However, there still was one major problem: Jira limited scalability caused by the existent Lucene indexing infrastructure, which was affected mainly by two problems:
  • Synchronous execution of CPU-intensive operations, causing "standard" operations like issue creation to last dozen and dozen seconds on heavy, concurrent, load.
  • Too coarse grained locks guarding CPU-intensive code blocks, causing true scalability bottlenecks.
Today, Scarlet 1.1 Beta 1 has been released, finally bringing a brand new indexing infrastructure, based on the Compass Terracotta-Lucene integration module (thanks guys for the amazing work!) and on the Terracotta distributed Master/Worker implementation, with great performance improvements and true scalability for all Jira users ... cool!
Aside from bug fixes and the upgrade to Jira 3.12.3, this will be the main driving force toward the final 1.1 release: making the new indexing infrastructure robust, fast, and scalable.

And as always, we need your help: so do not hesitate to give it a try and let us know every kind of feedback!

Saturday, March 15, 2008

Scarlet 1.0 RC2 is out!

Short news just to let you know that the Scarlet second release candidate is officially out!

This is your last chance for submitting bugs, suggestions and feedback about Scarlet, prior to its final release, scheduled for the end of this month.

So don't hesitate to contribute to the unique Open Source clustering solution for your preferred enterprise issue tracking software!

Enjoy it!

Monday, February 11, 2008

Scarlet first release candidate is out!

Exciting news about Scarlet are coming!

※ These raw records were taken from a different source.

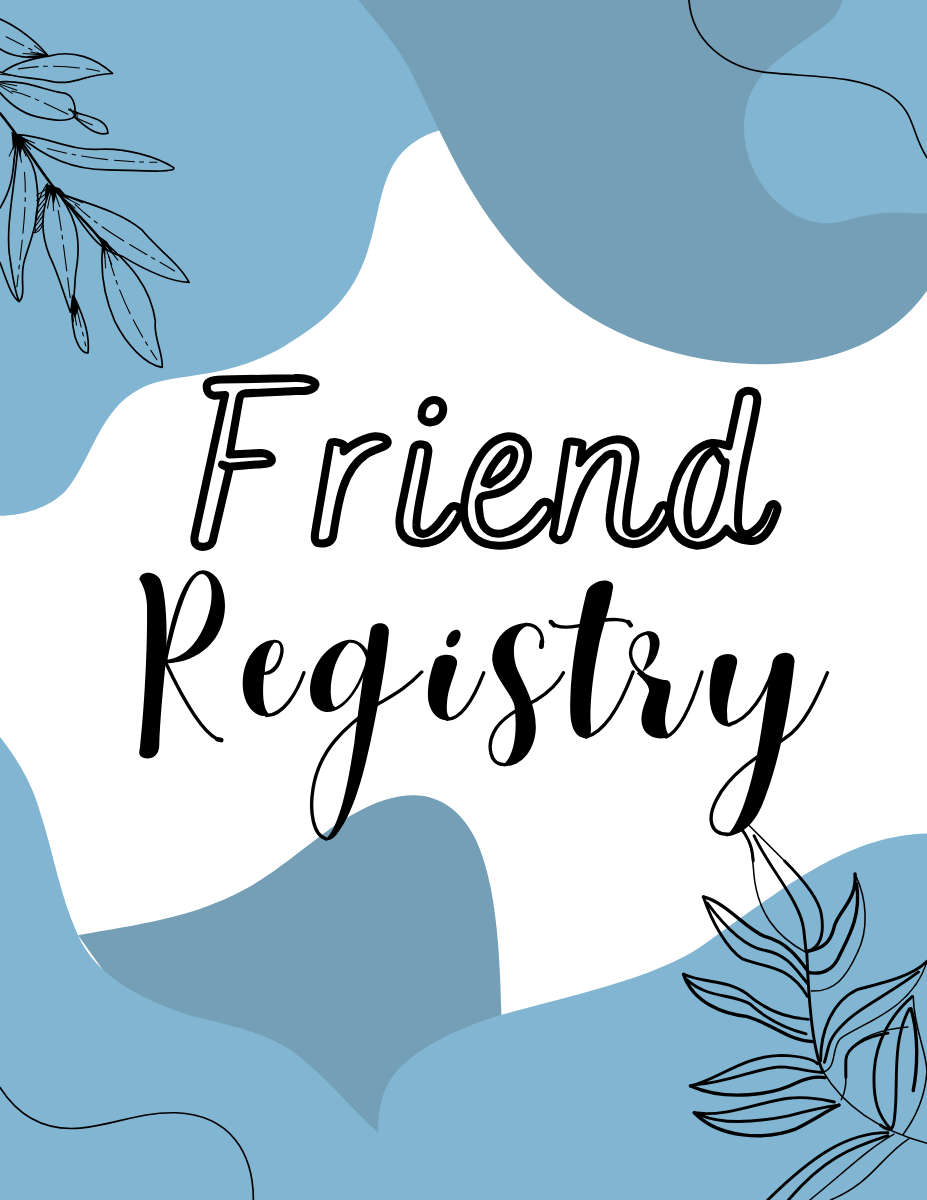
<!DOCTYPE html>
<html lang="en">
<head>
<meta charset="utf-8">
<title>Friend Registry</title>
<style>
  :root { --paper: #ffffff; --sky: #81b5d1; --slate: #749fb6; --ink: #000000; }
  * { margin: 0; padding: 0; box-sizing: border-box; }
  html, body { width: 927px; height: 1200px; overflow: hidden; background: var(--paper); }
  .cover { position: relative; width: 927px; height: 1200px; overflow: hidden; }
  .cover svg { position: absolute; inset: 0; width: 927px; height: 1200px; display: block; }
  .title { position: absolute; width: 1px; height: 1px; overflow: hidden; clip-path: inset(50%); white-space: nowrap; font-family: "Dancing Script", cursive; }
  .sky { fill: var(--sky); }
  .slate { fill: var(--slate); }
  .line { fill: none; stroke: var(--ink); stroke-width: 2.2; stroke-linecap: round; stroke-linejoin: round; }
  .sprig-stem { stroke-width: 3.4; }
  .hatch { stroke-width: 1.4; }
  .frond { stroke-width: 3.8; }
  .frond-rib { stroke-width: 4.4; }
  .frond-fine { stroke-width: 2; }
  .outline-letters { fill: var(--paper); fill-rule: evenodd; stroke: var(--ink); stroke-width: 10.5; stroke-linejoin: round; }
  .script-bold { fill: var(--ink); fill-rule: evenodd; }
  .script-hair { fill: none; stroke: var(--ink); stroke-width: 4.4; stroke-linecap: round; stroke-linejoin: round; }
  .script-hair .heavy { stroke-width: 6; }
</style>
</head>
<body>
<main class="cover">
  <h1 class="title">Friend Registry</h1>
  <svg viewBox="0 0 1211 1568" preserveAspectRatio="none" aria-hidden="true">
    <g id="top-waves">
      <path class="sky" d="M0 0H520L590 168L573 171C547 178 527 194 515 213C492 252 494 300 472 350C450 402 408 430 372 452C290 500 225 485 183 508C130 535 120 600 87 640C65 665 25 674 0 674Z"/>
      <path class="slate" d="M468 0C500 38 520 62 536 92C555 130 575 175 600 222C640 295 690 355 745 397C820 452 915 476 995 476C1090 476 1165 445 1211 380V0Z"/>
      <path class="sky" d="M1101 0C1095 15 1092 22 1080 31C1050 55 1020 72 1000 93C982 113 972 135 972 170C974 235 1025 292 1082 292C1110 290 1125 279 1165 278C1185 278 1200 279 1211 279V0Z"/>
      <path class="line" d="M900 0C904 55 950 90 1004 95C1060 101 1120 98 1160 122C1197 146 1190 175 1211 206"/>
    </g>

    <g id="bottom-waves">
      <path class="slate" d="M102 1222C180 1208 250 1200 320 1162C375 1132 420 1085 465 1062C490 1048 515 1039 540 1039C577 1039 605 1062 622 1098C648 1155 653 1240 655 1326V1500H300Z"/>
      <path class="sky" d="M0 963C25 995 42 1025 52 1060C70 1115 78 1170 102 1222C125 1275 180 1303 245 1326C300 1340 340 1347 380 1372C425 1405 455 1445 494 1480C494 1440 502 1412 530 1388C565 1358 615 1338 655 1326C740 1302 850 1280 914 1238C975 1195 1020 1160 1070 1132C1120 1104 1165 1090 1211 1089V1568H0Z"/>
      <path class="line" d="M0 1421C25 1460 60 1478 105 1474C150 1470 180 1453 230 1454C300 1457 331 1505 331 1568"/>
    </g>

    <g id="sprig" class="line">
      <path class="sprig-stem" d="M0 148C25 178 45 212 68 242C90 272 115 290 135 318"/>
      <path d="M0 25C25 36 48 55 62 72C40 78 15 74 0 64"/>
      <path d="M4 94C20 82 45 76 65 73C95 65 124 75 147 96C110 97 100 111 70 107C45 100 20 103 0 94"/>
      <path d="M0 107C30 104 60 118 80 121C95 122 99 136 98 152C88 160 70 157 55 154C30 150 12 135 0 121"/>
      <path d="M90 143C108 153 140 152 141 174C125 179 108 162 96 152"/>
      <path d="M24 176C60 178 95 198 130 195C165 193 205 205 227 219C231 227 170 222 140 222C100 222 60 208 24 176"/>
      <path d="M24 182C32 200 46 212 48 240C54 285 40 312 32 340C25 362 35 385 25 394C15 388 8 365 0 343M22 185C15 215 22 235 0 272M24 184C20 240 8 290 12 330C15 350 18 378 25 394"/>
      <path d="M68 242C50 280 55 310 65 335C75 355 82 380 92 408C100 385 96 370 100 350C106 310 100 280 68 242"/>
      <path d="M97 388C91 410 95 428 98 440C103 455 108 462 115 461C117 440 112 420 97 388"/>
      <path d="M76 252C110 265 155 275 185 300C205 325 235 345 247 369C220 368 185 350 160 335C120 325 110 290 76 252"/>
      <path d="M135 315C130 350 135 385 150 420C165 450 190 477 212 480C213 460 200 440 203 420C197 375 170 345 135 315"/>
      <path class="hatch" stroke-dasharray="26 7 5 8 34 9" d="M62 194C105 206 155 212 205 212M98 267C135 303 180 325 228 354M142 335C155 385 178 430 205 470M32 225C36 270 28 320 22 375M76 275C82 310 86 345 92 392M8 48L55 72M24 90C60 84 95 86 130 93M15 119C45 125 75 145 125 165M100 402L112 452"/>
      <path class="hatch" d="M24 178L45 187M24 178L40 195M24 180L34 204M23 182L28 212M22 182L18 212M22 182L12 204M68 244L62 272M68 244L70 275M69 244L78 270M69 244L86 266M76 254L98 272M76 253L104 268M76 252L108 265M136 318L138 350M136 318L146 346M136 317L154 340M62 72L40 68M62 72L45 60M62 72L36 74M62 72L30 70M0 108L22 112M0 110L22 118M0 112L16 122M0 97L20 99M94 404L96 420M96 402L100 425M98 152L92 142M101 154L100 146"/>
      <path class="hatch" d="M48 255L66 244M48 262L64 250M50 270L60 258M48 280L58 266M48 288L57 274M46 296L56 282M45 304L56 290M62 240C50 255 45 280 46 304C54 302 57 292 57 280"/>
      <path fill="#000" stroke="none" d="M15 172L38 184L30 188L26 206L22 188L17 196ZM60 240L78 246L92 262L74 252L70 268L66 250L58 262ZM126 306L140 316L148 330L138 322L137 338L132 318ZM94 384L103 402L98 416L92 404Z"/>
    </g>

    <g id="frond" class="line">
      <path class="frond-fine" d="M970 1083C985 1110 982 1120 986 1152C992 1190 1010 1222 1054 1245M978 1078L1025 1125"/>
      <path class="frond" d="M970 1085C982 1102 983 1112 984 1125M1025 1125C1052 1152 1070 1175 1073 1195C1077 1220 1072 1238 1054 1244M985 1092C1005 1135 1046 1178 1050 1215L1053 1243"/>
      <path class="frond" d="M1054 1245C1056 1300 1060 1370 1075 1400"/>
      <path class="frond-fine" d="M1075 1400C1100 1442 1145 1476 1211 1494"/>
      <path class="frond" d="M919 1172C930 1205 950 1240 970 1253C1000 1265 1030 1260 1055 1302M924 1180C950 1215 975 1238 1000 1242C1030 1248 1040 1268 1055 1285"/>
      <path class="frond-rib" d="M919 1172C950 1180 975 1215 1000 1224C1030 1232 1045 1255 1056 1270"/>
      <path class="frond-fine" d="M1117 1142C1133 1175 1135 1215 1120 1245C1105 1278 1090 1296 1060 1295"/>
      <path class="frond-rib" d="M1117 1142C1120 1175 1096 1190 1090 1210C1085 1232 1075 1240 1054 1243M1119 1155C1126 1200 1105 1230 1095 1252C1086 1270 1070 1273 1056 1271"/>
      <path class="frond" d="M893 1273C920 1285 950 1280 975 1298C1000 1320 1025 1330 1056 1332M897 1280C925 1305 955 1298 980 1312C1005 1335 1030 1345 1053 1351"/>
      <path class="frond-rib" d="M893 1273C905 1310 945 1325 975 1328C1010 1338 1030 1360 1062 1361"/>
      <path class="frond" d="M1211 1256C1190 1277 1150 1285 1120 1293C1085 1310 1072 1350 1072 1386M1200 1270C1160 1300 1120 1318 1100 1340C1080 1360 1083 1370 1077 1388"/>
      <path class="frond-fine" d="M1211 1256C1192 1320 1125 1337 1098 1357C1085 1370 1095 1398 1072 1402M1186 1342C1150 1345 1122 1356 1109 1374C1098 1392 1112 1412 1099 1437"/>
      <path class="frond" d="M1160 1350C1132 1354 1106 1368 1105 1385V1408M1192 1302C1165 1325 1144 1360 1142 1400C1140 1440 1148 1458 1164 1476M1188 1318C1162 1365 1176 1430 1167 1470C1164 1480 1155 1474 1150 1470"/>
      <path class="frond-rib" d="M1190 1318C1200 1350 1199 1395 1193 1425"/>
      <path class="frond-fine" d="M1193 1302C1194 1345 1210 1372 1211 1400C1208 1440 1192 1466 1180 1482"/>
      <path class="frond" d="M902 1419C940 1410 970 1380 1020 1379C1050 1380 1062 1384 1068 1390M910 1417C950 1415 990 1395 1020 1394C1045 1395 1055 1401 1075 1401"/>
      <path class="frond-rib" d="M902 1419C950 1440 1010 1430 1040 1415C1055 1408 1065 1406 1078 1408"/>
      <path class="frond" d="M907 1454C950 1460 990 1440 1030 1435C1060 1432 1080 1438 1090 1440M915 1457C950 1472 1000 1464 1030 1458C1060 1450 1080 1446 1096 1444"/>
      <path class="frond-rib" d="M907 1454C940 1488 1000 1490 1040 1475C1060 1465 1080 1452 1096 1444"/>
      <path class="frond" d="M1160 1480C1105 1480 1060 1512 1003 1568M1160 1484C1110 1500 1075 1515 1030 1568"/>
      <path class="frond-fine" d="M1187 1488C1150 1512 1140 1545 1085 1568M1168 1482C1135 1500 1105 1530 1058 1568"/>
    </g>

    <g id="friend-lettering" class="outline-letters">
      <path d="M270 505C270 498 280 496 290 496L385 494C400 493 413 498 412 503C410 511 398 511 388 511L320 514C313 515 313 520 312 525L300 594L340 592C350 592 356 597 355 602C353 607 345 606 335 607L300 610L290 607L300 612L278 706C276 715 264 716 258 713C253 710 253 705 255 697L294 516L280 517C272 516 270 510 270 505Z"/>
      <path d="M433 578C437 577 445 578 449 581L449 590C462 578 480 571 490 570C502 570 508 575 506 580C503 585 490 586 478 594C448 614 442 655 435 701C432 711 420 711 414 709C409 705 412 695 413 688L430 588C431 582 431 579 433 578Z"/>
      <path d="M551 540C552 528 562 521 570 523C579 525 581 535 577 543C571 552 563 553 557 551C552 549 550 545 551 540Z"/>
      <path d="M540 588C541 580 550 579 556 582C562 586 559 593 558 600C553 635 545 660 544 685C543 699 554 700 562 694C575 686 580 672 588 664C594 657 604 664 601 672C590 695 575 711 549 710C524 708 519 692 523 670Z"/>
      <path d="M717 657C724 664 718 672 712 680C696 702 678 714 651 713C617 712 605 690 606 662C610 618 632 573 664 570C686 570 692 587 689 602C684 630 660 645 636 647C622 648 625 660 627 675C630 693 645 702 662 695C685 688 695 670 705 659C709 655 714 655 717 657ZM633 631C640 610 655 590 666 587C676 586 672 605 663 615C654 626 645 627 640 633Z"/>
      <path d="M741 578C744 576 756 577 761 580L757 605C770 588 790 574 808 574C825 575 831 587 830 600C826 630 818 660 818 685C818 698 828 700 838 694C852 686 855 674 862 662C868 656 877 664 873 674C863 697 845 711 826 711C800 707 794 692 797 670C800 640 808 618 807 597C806 592 798 592 793 595C762 620 753 660 742 697C738 707 730 707 726 704C721 700 722 697 724 690Z"/>
      <path d="M965 522C966 511 978 508 986 513C990 518 990 522 988 532C980 580 965 625 964 680C964 697 973 702 983 695C997 686 1000 675 1005 662C1010 655 1018 660 1015 668C1008 690 998 708 981 707C965 706 955 700 949 691C940 705 925 713 910 713C885 710 875 690 875 668C878 620 905 582 930 579C940 578 948 582 952 583ZM900 690C893 660 908 600 933 588C940 592 941 605 948 604C945 630 940 655 928 680C920 698 905 705 900 690Z"/>
    </g>

    <g id="registry-lettering">
      <g class="script-bold">
        <path d="M182 757C184 745 203 746 209 757C217 775 219 820 217 860C213 900 209 940 208 975C207 990 195 993 187 990C180 987 182 982 183 975C188 930 193 850 192 790C191 775 187 765 182 757Z"/>
        <path d="M214 862C222 815 238 745 266 745C285 747 294 770 294 792C293 835 262 866 216 867ZM219 860C229 815 246 750 264 750C279 752 280 785 270 810C259 840 242 858 219 862Z"/>
        <path d="M358 836C373 836 372 852 368 862C364 876 355 882 345 882C343 900 342 925 352 934C335 941 317 922 317 893C317 862 335 838 358 836ZM358 840C349 850 346 870 346 878C356 876 364 866 366 852C367 842 364 839 358 840Z"/>
        <path d="M484 858C477 841 466 835 456 836C428 840 405 870 405 903C406 926 422 934 436 929C462 920 478 880 484 858ZM479 862C474 846 466 839 456 840C440 855 432 880 432 905C433 920 436 926 440 923C458 914 471 888 479 862Z"/>
        <path d="M484 824C486 811 509 811 508 826C504 870 496 910 488 950C478 1000 464 1060 440 1090C435 1096 430 1099 424 1098C445 1080 455 1020 463 970C468 930 474 885 484 824Z"/>
        <path d="M583 839C584 828 592 822 598 823C604 826 602 834 598 840C594 847 582 849 583 839Z"/>
        <path d="M568 863C572 853 600 852 597 868C593 885 585 900 584 918C583 930 584 936 590 940C572 945 559 928 559 908C559 892 563 876 568 863Z"/>
        <path d="M688 814C660 815 643 838 643 862C645 885 668 905 672 922C675 945 676 985 656 1001C685 1003 700 975 700 950C700 920 685 895 676 875C667 853 671 826 688 818Z"/>
        <path d="M766 775C770 758 801 752 801 767C796 800 786 820 781 850C773 890 770 930 772 948C772 958 772 962 767 965C748 964 744 945 745 915C746 870 755 820 766 775Z"/>
        <path d="M845 825C859 823 865 836 860 850C857 863 848 873 839 878C846 862 854 840 845 829Z"/>
        <path d="M836 876C848 884 862 888 872 889C878 892 876 900 875 906C872 922 863 945 875 963C855 969 837 960 838 938C839 924 845 914 848 903C848 894 838 886 832 880Z"/>
        <path d="M933 865C938 852 965 850 963 866C958 890 948 915 950 935C950 944 952 947 956 949C935 951 927 930 927 908C927 890 929 878 933 865Z"/>
        <path d="M1009 866C1012 850 1038 848 1038 864C1032 920 1020 985 1002 1035C992 1065 978 1090 948 1093C970 1075 985 1010 992 970C998 935 1003 895 1009 866Z"/>
      </g>
      <g class="script-hair">
        <path d="M217 867C235 905 262 955 284 966"/>
        <path class="heavy" d="M284 966L289 967M708 838L707 845M720 813L724 817M821 813L824 817"/>
        <path d="M348 935C370 935 388 905 397 879"/>
        <path d="M426 1096C409 1092 404 1060 409 1030C417 980 450 950 490 922C520 905 535 895 551 878"/>
        <path d="M584 940C605 940 622 905 632 879"/>
        <path d="M686 816C702 815 711 828 708 845M660 999C640 1000 636 975 645 957C655 937 680 925 700 915C716 905 728 895 736 879"/>
        <path d="M719 812C726 822 745 821 770 815C798 806 821 809 824 817M766 963C795 955 815 910 827 878"/>
        <path d="M846 827C827 830 820 850 826 864C829 871 833 876 840 880M870 963C890 955 907 910 917 878"/>
        <path d="M952 947C980 940 1000 905 1011 872"/>
        <path d="M952 1090C928 1091 923 1070 936 1045C955 1007 1000 982 1025 965C1050 950 1068 910 1081 879"/>
      </g>
    </g>
  </svg>
</main>
</body>
</html>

The new Scarlet 1.0 Release Candidate 1 is officially out, with new features, several enhancements and fixes, and a brand new web site!
Can't wait for it?
Take a look at:!

Talking about the technical side of this new release, the most important changes concern the upgrade to Atlassian Jira 3.12, improved APIs for plugin development and a performance boost of about 20%.

However, what most excites me is the new Scarlet infrastructure, based on Sourceforge:

  • The web site, with growing documentation.

  • Forums and mailing lists, for easily getting help, sharing feedback and discussions, and staying in touch.

  • A public Jira space (thanks to Atlassian), for actively contributing to the Scarlet development by tracking bugs and feature requests.

  • A widely accessible download system.

This is to lay the foundation for a true open source community behind Scarlet, which is currently our primary goal ... together with providing you the best Jira clustering solution around, obviously!

Now, it's your turn!